Q24 - Renewable Resources and Conservation: Land, Q57 - Ecological Economics: Ecosystem Services; Biodiversity Conservation; Industrial Ecology, R14 - Land Use Patterns
Many ecosystem services are public goods whose provision depends on the spatial pattern of land use. The pattern of land use is often determined by the decisions of multiple private landowners. Increasing the provision of ecosystem services, while beneficial for society as a whole, may be costly to private landowners. A regulator interested in providing incentives to landowners for increased provision of ecosystem services often lacks complete information on landowners’ costs. The combination of spatially-dependent benefits and asymmetric cost information means that the optimal provision of ecosystem services cannot be achieved using standard regulatory or payment for ecosystem services (PES) approaches.
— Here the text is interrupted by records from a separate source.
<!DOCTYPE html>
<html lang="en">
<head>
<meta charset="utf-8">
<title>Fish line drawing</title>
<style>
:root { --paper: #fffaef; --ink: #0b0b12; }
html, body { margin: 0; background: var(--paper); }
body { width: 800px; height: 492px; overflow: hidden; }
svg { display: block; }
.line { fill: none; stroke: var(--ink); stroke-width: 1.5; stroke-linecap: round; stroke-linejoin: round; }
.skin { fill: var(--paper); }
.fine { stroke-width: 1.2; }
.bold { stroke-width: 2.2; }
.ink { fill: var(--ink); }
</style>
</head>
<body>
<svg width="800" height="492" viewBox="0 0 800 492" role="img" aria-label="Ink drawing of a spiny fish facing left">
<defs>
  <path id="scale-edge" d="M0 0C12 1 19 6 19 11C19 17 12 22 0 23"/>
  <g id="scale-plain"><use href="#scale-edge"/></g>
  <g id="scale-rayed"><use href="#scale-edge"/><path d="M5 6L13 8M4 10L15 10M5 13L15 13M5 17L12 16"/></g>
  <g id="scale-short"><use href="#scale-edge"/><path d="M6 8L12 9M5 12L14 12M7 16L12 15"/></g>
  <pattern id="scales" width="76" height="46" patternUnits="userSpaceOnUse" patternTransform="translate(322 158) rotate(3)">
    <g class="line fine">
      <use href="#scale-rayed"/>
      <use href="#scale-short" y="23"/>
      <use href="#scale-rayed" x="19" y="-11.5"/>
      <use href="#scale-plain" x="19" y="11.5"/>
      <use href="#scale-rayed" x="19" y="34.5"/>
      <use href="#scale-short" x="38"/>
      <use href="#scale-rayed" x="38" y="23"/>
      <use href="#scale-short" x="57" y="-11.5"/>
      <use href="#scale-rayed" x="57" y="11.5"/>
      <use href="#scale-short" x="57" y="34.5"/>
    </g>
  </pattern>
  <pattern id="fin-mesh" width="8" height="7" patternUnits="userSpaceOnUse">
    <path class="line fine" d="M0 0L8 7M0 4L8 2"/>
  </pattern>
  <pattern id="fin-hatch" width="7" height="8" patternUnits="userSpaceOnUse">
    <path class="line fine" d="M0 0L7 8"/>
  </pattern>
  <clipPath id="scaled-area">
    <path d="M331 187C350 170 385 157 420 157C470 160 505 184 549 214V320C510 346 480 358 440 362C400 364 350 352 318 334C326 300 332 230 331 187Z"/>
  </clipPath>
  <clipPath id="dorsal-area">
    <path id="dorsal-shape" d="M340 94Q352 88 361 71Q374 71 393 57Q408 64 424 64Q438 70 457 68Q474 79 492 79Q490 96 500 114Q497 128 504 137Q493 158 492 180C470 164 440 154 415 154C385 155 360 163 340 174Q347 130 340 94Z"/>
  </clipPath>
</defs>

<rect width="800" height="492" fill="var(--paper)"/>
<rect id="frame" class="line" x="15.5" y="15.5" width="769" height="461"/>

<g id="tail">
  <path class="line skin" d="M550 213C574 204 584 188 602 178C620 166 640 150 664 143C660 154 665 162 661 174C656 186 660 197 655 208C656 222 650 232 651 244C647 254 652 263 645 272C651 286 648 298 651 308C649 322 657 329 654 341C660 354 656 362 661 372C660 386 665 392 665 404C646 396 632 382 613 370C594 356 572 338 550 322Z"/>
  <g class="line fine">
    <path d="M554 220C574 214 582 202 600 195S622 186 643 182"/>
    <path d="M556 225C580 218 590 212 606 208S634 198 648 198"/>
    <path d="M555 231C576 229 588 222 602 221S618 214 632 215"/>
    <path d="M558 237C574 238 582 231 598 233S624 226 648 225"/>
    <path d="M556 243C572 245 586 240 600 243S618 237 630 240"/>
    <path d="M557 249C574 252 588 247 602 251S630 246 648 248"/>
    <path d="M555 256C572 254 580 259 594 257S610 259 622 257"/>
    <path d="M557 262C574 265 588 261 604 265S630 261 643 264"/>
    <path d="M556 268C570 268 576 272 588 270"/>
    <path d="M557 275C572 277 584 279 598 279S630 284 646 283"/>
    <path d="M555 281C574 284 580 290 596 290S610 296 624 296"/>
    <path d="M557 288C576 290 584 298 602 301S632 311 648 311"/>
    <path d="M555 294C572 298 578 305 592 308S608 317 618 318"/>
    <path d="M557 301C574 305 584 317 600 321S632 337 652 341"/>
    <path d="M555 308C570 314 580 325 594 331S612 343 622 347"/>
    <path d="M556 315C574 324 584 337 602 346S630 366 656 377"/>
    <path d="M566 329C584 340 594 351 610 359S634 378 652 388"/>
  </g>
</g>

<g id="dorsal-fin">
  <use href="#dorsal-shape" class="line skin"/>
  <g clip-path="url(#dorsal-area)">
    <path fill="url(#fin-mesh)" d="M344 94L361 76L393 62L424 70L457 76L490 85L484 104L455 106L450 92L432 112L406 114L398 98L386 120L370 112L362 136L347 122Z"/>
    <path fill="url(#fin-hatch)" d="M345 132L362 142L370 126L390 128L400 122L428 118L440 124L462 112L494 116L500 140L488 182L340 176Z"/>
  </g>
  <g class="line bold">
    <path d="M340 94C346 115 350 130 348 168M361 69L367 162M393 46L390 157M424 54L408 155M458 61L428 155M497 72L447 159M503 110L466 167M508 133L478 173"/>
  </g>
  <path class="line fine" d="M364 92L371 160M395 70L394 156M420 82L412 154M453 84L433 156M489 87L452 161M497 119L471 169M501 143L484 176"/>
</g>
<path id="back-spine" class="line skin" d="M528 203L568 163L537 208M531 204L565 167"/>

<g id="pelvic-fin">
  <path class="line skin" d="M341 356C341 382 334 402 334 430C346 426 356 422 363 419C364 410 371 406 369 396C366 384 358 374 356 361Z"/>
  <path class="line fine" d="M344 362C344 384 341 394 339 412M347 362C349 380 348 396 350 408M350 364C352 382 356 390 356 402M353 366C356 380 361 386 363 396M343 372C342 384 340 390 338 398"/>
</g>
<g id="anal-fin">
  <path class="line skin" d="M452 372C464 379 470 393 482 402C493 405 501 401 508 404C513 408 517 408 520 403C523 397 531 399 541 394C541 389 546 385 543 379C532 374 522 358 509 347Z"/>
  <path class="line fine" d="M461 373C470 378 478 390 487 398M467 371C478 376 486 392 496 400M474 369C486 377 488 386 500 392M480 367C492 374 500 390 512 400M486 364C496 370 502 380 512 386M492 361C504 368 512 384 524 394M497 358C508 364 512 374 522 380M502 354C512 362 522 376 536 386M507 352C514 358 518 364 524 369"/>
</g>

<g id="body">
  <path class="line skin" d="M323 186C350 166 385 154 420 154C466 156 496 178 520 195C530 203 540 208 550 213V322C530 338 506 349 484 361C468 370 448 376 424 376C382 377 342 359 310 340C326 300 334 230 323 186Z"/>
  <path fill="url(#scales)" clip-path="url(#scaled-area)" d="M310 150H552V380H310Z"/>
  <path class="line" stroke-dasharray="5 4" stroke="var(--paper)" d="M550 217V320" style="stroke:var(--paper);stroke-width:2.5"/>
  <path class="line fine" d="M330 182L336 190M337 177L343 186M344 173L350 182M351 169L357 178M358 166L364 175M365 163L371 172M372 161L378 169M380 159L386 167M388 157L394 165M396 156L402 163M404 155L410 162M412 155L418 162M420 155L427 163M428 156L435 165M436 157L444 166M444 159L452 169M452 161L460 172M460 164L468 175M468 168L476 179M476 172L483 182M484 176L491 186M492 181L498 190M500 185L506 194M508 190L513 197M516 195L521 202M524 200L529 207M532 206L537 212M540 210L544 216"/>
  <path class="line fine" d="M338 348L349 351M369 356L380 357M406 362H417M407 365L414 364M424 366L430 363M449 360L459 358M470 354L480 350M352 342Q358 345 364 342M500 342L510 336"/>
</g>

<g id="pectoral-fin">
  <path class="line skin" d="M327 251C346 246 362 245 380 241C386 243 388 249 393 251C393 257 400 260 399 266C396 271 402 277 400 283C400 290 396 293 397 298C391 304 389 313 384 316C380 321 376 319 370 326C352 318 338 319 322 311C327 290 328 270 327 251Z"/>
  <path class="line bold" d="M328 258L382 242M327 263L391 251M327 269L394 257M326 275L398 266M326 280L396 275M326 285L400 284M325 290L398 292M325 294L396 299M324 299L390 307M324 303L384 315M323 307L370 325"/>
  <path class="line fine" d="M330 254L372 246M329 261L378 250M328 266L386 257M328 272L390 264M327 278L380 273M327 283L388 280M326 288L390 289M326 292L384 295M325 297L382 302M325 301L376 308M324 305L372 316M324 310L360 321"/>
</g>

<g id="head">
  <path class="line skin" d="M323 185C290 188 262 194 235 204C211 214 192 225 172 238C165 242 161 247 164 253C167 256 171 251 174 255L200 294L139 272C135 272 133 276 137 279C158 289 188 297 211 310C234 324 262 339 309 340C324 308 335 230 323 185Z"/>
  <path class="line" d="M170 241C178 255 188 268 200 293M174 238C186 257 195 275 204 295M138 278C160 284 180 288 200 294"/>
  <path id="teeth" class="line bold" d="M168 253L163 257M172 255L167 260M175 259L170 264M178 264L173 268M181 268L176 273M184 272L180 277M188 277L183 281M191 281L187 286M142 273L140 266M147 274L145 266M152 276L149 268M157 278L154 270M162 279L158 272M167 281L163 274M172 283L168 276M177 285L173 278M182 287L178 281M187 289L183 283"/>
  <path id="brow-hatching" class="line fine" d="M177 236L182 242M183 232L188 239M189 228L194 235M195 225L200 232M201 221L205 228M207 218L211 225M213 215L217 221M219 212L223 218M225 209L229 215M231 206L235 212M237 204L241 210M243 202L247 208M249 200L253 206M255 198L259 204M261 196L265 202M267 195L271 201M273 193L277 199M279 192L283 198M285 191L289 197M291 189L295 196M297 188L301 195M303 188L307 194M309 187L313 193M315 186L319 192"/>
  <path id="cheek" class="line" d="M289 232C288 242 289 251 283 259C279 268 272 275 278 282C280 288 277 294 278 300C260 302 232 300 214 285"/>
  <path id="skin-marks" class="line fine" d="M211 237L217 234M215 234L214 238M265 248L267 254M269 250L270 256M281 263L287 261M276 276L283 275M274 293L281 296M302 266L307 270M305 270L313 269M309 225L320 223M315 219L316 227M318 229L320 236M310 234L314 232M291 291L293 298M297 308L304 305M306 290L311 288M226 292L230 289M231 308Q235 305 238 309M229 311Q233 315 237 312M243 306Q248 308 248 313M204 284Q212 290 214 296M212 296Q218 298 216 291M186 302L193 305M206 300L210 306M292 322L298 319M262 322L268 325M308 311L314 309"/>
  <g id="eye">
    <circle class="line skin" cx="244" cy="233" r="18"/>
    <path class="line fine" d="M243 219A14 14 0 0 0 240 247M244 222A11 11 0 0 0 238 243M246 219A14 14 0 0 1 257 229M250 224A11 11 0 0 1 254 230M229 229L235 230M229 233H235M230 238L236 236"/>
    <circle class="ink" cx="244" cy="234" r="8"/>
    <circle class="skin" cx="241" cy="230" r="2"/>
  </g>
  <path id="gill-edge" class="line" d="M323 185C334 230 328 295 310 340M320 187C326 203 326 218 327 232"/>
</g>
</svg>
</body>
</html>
Here we show that an auction that pays a landowner for the increased value of ecosystem services generated by the landowner’s actions provides incentives for landowners to truthfully reveal cost information, and allows the regulator to implement the optimal provision of ecosystem services, even in the case with spatially-dependent benefits and asymmetric information.
Polasky, Stephen; Lewis, David; Plantinga, Andrew; and Nelson, Erik, "Implementing the Optimal Provision of Ecosystem Services" (2013). Economics Department Working Paper Series. Paper 10.